Send a quick text message if you don’t want to go all old-school and actually talk into your telephone. Send a postcard or a note via the US Postal Service. I see the mail person in our neighborhood 6 days a week so I know that they are still hard at work. Email is a wonderful way of checking in too. Email is old school – but not too old school!
These are hard times for so many of us. These days of staying home to stay safe mean that we are missing our friends and our church family.
As the pastor of Saint Stephen I do chat with folks from our Christian community every week. I check in. I make phone calls and send emails and texts – but there simply aren’t enough hours in the day or the week for me to check in with everyone. But we all can reach out to one another. We all can pray for each other. We all can make a phone call or two or three. Or send a text or email or note in the mail once or twice a week.
Even in the middle of a pandemic we can care for one another and support one another and share our love and God’s love.
You are all in my heart – thoughts – and prayers.
In Christ and with Love –
PS – William just wandered in while I was taking pictures.
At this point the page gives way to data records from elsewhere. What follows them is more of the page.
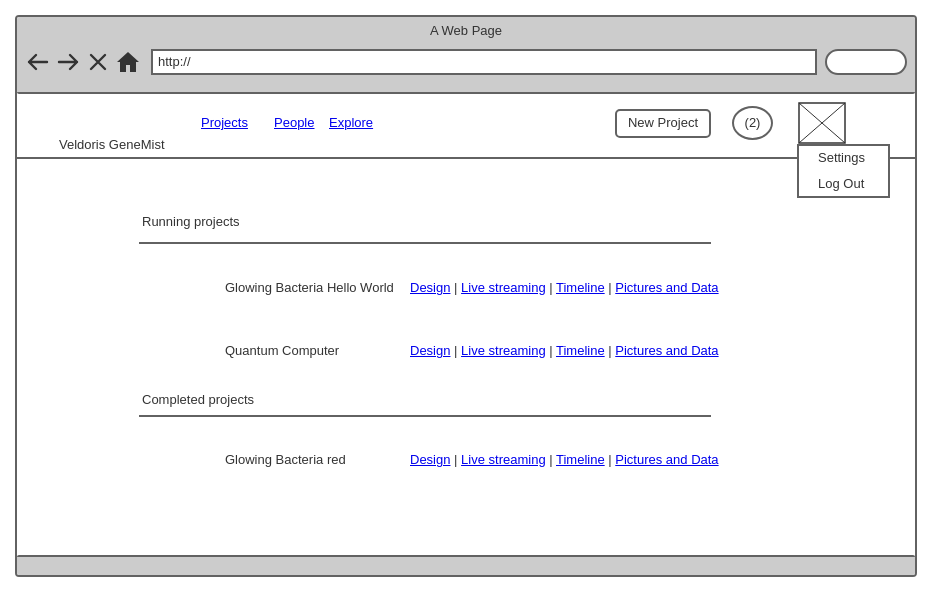
<!DOCTYPE html>
<html lang="en">
<head>
<meta charset="utf-8">
<title>Projects wireframe</title>
<style>
:root {
  --ink: #333;
  --line: #626262;
  --chrome: #ccc;
  --paper: #fff;
  --link: #00e;
}
* { box-sizing: border-box; margin: 0; padding: 0; }
html { width: 932px; height: 592px; overflow: hidden; background: var(--paper); }
body {
  width: 932px; height: 592px; padding: 15px; overflow: hidden;
  background: var(--paper); color: var(--ink);
  font: 13px/16px "Liberation Sans", Arial, sans-serif;
  white-space: nowrap;
}
a { color: var(--link); text-decoration: underline; }
ul { list-style: none; }
svg { display: block; flex: none; }

.window {
  width: 902px; height: 562px;
  display: grid; grid-template-rows: 77px 65px 396px 20px;
  border: 2px solid var(--line); border-radius: 4px;
}
.chrome {
  padding-top: 6px; background: var(--chrome);
  border-bottom: 2px solid var(--line); border-radius: 2px;
}
.window-title { text-align: center; }
.toolbar {
  display: flex; align-items: center; gap: 7px;
  height: 26px; margin-top: 10px; padding-left: 9px;
}
.icon { fill: none; stroke: var(--ink); stroke-width: 2.4; stroke-linecap: round; stroke-linejoin: round; }
.icon-home { margin-left: 1px; fill: var(--ink); stroke: none; }
.address {
  width: 666px; height: 26px; margin: 0 1px 0 4px; padding: 3px 5px;
  background: var(--paper); border: 2px solid var(--line);
}
.search {
  width: 82px; height: 26px;
  background: var(--paper); border: 2px solid var(--line); border-radius: 13px;
}

.site-header {
  position: relative; display: flex; align-items: flex-start;
  padding-left: 42px; border-bottom: 2px solid var(--line);
}
.brand { width: 142px; margin-top: 43px; }
.site-nav { display: flex; width: 414px; margin-top: 21px; }
.site-nav li:nth-child(1) { width: 73px; }
.site-nav li:nth-child(2) { width: 55px; }
.new-project {
  width: 96px; height: 29px; margin-top: 15px; padding-top: 4px;
  text-align: center; border: 2px solid var(--line); border-radius: 5px;
}
.notifications {
  width: 41px; height: 34px; margin: 12px 25px 0 21px; padding-top: 7px;
  text-align: center; border: 2px solid var(--line); border-radius: 50%;
}
.avatar { margin-top: 8px; fill: none; stroke: var(--ink); }
.account-menu {
  position: absolute; left: 780px; top: 50px; z-index: 1;
  display: grid; gap: 10px; width: 93px; height: 54px; padding: 4px 0 0 19px;
  align-content: start;
  background: var(--paper); border: 2px solid var(--line);
}

.projects { padding: 55px 0 0 122px; }
.group-title {
  width: 572px; height: 30px; padding-left: 3px;
  font-size: 13px; font-weight: 400; border-bottom: 2px solid var(--line);
}
.project-list { display: grid; gap: 47px; margin-top: 36px; padding-left: 86px; }
.project { display: grid; grid-template-columns: 185px auto; }
.completed { margin-top: 33px; }
.completed .group-title { height: 25px; }
.completed .project-list { margin-top: 35px; }

.status-bar { background: var(--chrome); border-top: 2px solid var(--line); border-radius: 2px; }
</style>
</head>
<body>
<div class="window">
  <div class="chrome">
    <p class="window-title">A Web Page</p>
    <div class="toolbar">
      <svg class="icon" width="24" height="26" aria-label="Back"><path d="M21 13H3M10 6L3 13L10 20"/></svg>
      <svg class="icon" width="24" height="26" aria-label="Forward"><path d="M2 13H20M13 6L20 13L13 20"/></svg>
      <svg class="icon" width="20" height="26" aria-label="Stop"><path d="M3 6L17 20M17 6L3 20"/></svg>
      <svg class="icon icon-home" width="24" height="26" aria-label="Home"><path d="M12 3L23 13H20V23H14V16H10V23H4V13H1Z"/></svg>
      <div class="address">http://</div>
      <div class="search"></div>
    </div>
  </div>

  <header class="site-header">
    <p class="brand">Veldoris GeneMist</p>
    <nav>
      <ul class="site-nav">
        <li><a href="#">Projects</a></li>
        <li><a href="#">People</a></li>
        <li><a href="#">Explore</a></li>
      </ul>
    </nav>
    <div class="new-project">New Project</div>
    <div class="notifications">(2)</div>
    <svg class="avatar" width="48" height="42" role="img" aria-label="Profile image placeholder">
      <rect x="1" y="1" width="46" height="40" stroke-width="1.5"/>
      <path d="M1 1L47 41M47 1L1 41"/>
    </svg>
    <ul class="account-menu">
      <li>Settings</li>
      <li>Log Out</li>
    </ul>
  </header>

  <main class="projects">
    <section class="running">
      <h2 class="group-title">Running projects</h2>
      <ul class="project-list">
        <li class="project">
          <span>Glowing Bacteria Hello World</span>
          <span><a href="#">Design</a> | <a href="#">Live streaming</a> | <a href="#">Timeline</a> | <a href="#">Pictures and Data</a></span>
        </li>
        <li class="project">
          <span>Quantum Computer</span>
          <span><a href="#">Design</a> | <a href="#">Live streaming</a> | <a href="#">Timeline</a> | <a href="#">Pictures and Data</a></span>
        </li>
      </ul>
    </section>
    <section class="completed">
      <h2 class="group-title">Completed projects</h2>
      <ul class="project-list">
        <li class="project">
          <span>Glowing Bacteria red</span>
          <span><a href="#">Design</a> | <a href="#">Live streaming</a> | <a href="#">Timeline</a> | <a href="#">Pictures and Data</a></span>
        </li>
      </ul>
    </section>
  </main>

  <div class="status-bar"></div>
</div>
</body>
</html>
Will looked at all of the pictures and sighed a very grown-up sounding sigh and said – “Boy – I sure do miss church and all of our church people.” Amen little fella – Amen!